Print exactly the lines below between the line holding "--paper: #fdfefe;" and the line holding "var(--skin); stroke: var(--ink);", inclusive, and nothing more.
·····
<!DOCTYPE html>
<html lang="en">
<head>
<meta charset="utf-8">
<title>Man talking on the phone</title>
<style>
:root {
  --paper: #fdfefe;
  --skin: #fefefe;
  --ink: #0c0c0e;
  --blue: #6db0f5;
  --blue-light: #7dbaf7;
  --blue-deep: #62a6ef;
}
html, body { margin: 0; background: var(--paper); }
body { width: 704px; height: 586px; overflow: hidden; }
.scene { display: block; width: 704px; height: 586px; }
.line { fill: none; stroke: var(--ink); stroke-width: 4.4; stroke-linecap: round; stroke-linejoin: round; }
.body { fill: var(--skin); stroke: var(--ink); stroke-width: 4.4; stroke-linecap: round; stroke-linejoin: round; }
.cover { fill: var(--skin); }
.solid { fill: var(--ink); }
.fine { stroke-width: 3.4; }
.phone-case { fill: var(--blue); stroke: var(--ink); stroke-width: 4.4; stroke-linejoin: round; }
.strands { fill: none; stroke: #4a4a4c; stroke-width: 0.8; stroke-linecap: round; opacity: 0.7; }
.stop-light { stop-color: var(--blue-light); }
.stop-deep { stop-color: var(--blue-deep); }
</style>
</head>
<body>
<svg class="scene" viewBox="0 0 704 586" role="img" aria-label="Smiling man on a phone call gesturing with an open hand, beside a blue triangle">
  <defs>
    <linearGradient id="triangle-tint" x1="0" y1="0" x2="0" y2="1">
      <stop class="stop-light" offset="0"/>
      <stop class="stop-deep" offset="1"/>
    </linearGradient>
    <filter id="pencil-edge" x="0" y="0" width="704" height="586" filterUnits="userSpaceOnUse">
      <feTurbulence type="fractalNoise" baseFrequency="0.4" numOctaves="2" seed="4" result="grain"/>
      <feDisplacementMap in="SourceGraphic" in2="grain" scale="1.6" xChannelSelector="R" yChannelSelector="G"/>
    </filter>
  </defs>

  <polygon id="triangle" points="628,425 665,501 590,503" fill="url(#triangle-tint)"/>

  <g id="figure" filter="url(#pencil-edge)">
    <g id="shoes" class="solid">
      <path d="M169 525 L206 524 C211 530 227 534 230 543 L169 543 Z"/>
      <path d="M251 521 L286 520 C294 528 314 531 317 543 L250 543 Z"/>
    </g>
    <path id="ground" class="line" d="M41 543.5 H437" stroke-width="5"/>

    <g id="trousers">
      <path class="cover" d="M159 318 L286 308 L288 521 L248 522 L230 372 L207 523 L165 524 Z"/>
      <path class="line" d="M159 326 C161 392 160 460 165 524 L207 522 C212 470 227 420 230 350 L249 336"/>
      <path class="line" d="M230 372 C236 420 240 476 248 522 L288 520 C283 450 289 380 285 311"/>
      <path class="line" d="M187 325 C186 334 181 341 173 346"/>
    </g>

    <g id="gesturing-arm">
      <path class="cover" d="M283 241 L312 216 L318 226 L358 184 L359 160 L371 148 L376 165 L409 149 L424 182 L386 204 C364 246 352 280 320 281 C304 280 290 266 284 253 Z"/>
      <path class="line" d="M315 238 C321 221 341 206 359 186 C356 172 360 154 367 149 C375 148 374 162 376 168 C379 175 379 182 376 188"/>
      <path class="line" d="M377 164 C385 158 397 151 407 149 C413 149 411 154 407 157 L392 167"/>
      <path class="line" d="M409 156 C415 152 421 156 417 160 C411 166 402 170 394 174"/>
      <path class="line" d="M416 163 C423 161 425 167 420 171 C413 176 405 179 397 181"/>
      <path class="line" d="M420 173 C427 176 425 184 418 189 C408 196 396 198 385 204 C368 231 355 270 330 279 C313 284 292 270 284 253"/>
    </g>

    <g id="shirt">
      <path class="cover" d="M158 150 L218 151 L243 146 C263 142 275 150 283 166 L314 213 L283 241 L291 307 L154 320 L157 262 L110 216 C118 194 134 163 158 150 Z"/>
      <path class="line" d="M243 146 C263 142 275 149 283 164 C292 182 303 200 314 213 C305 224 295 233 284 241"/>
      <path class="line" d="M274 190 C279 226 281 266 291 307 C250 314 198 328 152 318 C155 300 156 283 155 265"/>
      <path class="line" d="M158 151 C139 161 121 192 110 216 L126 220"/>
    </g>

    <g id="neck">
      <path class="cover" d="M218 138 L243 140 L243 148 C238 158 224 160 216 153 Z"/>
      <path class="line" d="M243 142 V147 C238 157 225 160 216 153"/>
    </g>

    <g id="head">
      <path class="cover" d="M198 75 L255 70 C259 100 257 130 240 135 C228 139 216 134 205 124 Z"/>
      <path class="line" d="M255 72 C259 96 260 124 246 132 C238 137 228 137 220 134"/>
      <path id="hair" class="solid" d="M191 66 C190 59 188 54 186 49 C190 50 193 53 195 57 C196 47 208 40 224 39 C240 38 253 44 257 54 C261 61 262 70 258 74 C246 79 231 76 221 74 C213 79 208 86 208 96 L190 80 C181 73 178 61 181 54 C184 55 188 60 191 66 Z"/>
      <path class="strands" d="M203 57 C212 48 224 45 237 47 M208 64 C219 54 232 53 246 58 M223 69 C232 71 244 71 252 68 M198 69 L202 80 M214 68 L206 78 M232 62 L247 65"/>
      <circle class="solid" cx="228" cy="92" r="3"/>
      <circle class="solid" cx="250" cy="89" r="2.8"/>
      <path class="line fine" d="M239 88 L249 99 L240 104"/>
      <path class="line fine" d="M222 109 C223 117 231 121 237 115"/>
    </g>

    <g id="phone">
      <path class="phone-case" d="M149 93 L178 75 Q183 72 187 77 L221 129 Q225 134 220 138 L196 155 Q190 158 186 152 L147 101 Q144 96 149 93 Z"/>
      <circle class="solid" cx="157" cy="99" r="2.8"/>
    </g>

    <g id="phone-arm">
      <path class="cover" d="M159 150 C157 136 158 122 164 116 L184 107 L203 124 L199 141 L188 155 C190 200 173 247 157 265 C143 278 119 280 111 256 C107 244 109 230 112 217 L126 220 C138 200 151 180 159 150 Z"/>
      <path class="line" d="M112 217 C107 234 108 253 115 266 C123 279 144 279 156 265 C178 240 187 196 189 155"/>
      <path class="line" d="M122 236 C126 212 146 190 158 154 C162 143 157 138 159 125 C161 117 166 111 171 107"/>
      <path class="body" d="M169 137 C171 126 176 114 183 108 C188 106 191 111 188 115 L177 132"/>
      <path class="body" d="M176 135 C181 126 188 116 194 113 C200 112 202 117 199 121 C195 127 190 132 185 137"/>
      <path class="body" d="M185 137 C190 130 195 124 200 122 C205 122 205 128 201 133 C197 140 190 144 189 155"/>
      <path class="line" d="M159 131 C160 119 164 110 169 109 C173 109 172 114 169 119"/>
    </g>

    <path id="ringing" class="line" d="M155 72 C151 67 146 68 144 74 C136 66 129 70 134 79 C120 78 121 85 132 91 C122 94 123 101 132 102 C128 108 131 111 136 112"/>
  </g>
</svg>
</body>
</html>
·····
_ANSWER SPACE_
  --paper: #fdfefe;
  --skin: #fefefe;
  --ink: #0c0c0e;
  --blue: #6db0f5;
  --blue-light: #7dbaf7;
  --blue-deep: #62a6ef;
}
html, body { margin: 0; background: var(--paper); }
body { width: 704px; height: 586px; overflow: hidden; }
.scene { display: block; width: 704px; height: 586px; }
.line { fill: none; stroke: var(--ink); stroke-width: 4.4; stroke-linecap: round; stroke-linejoin: round; }
.body { fill: var(--skin); stroke: var(--ink); stroke-width: 4.4; stroke-linecap: round; stroke-linejoin: round; }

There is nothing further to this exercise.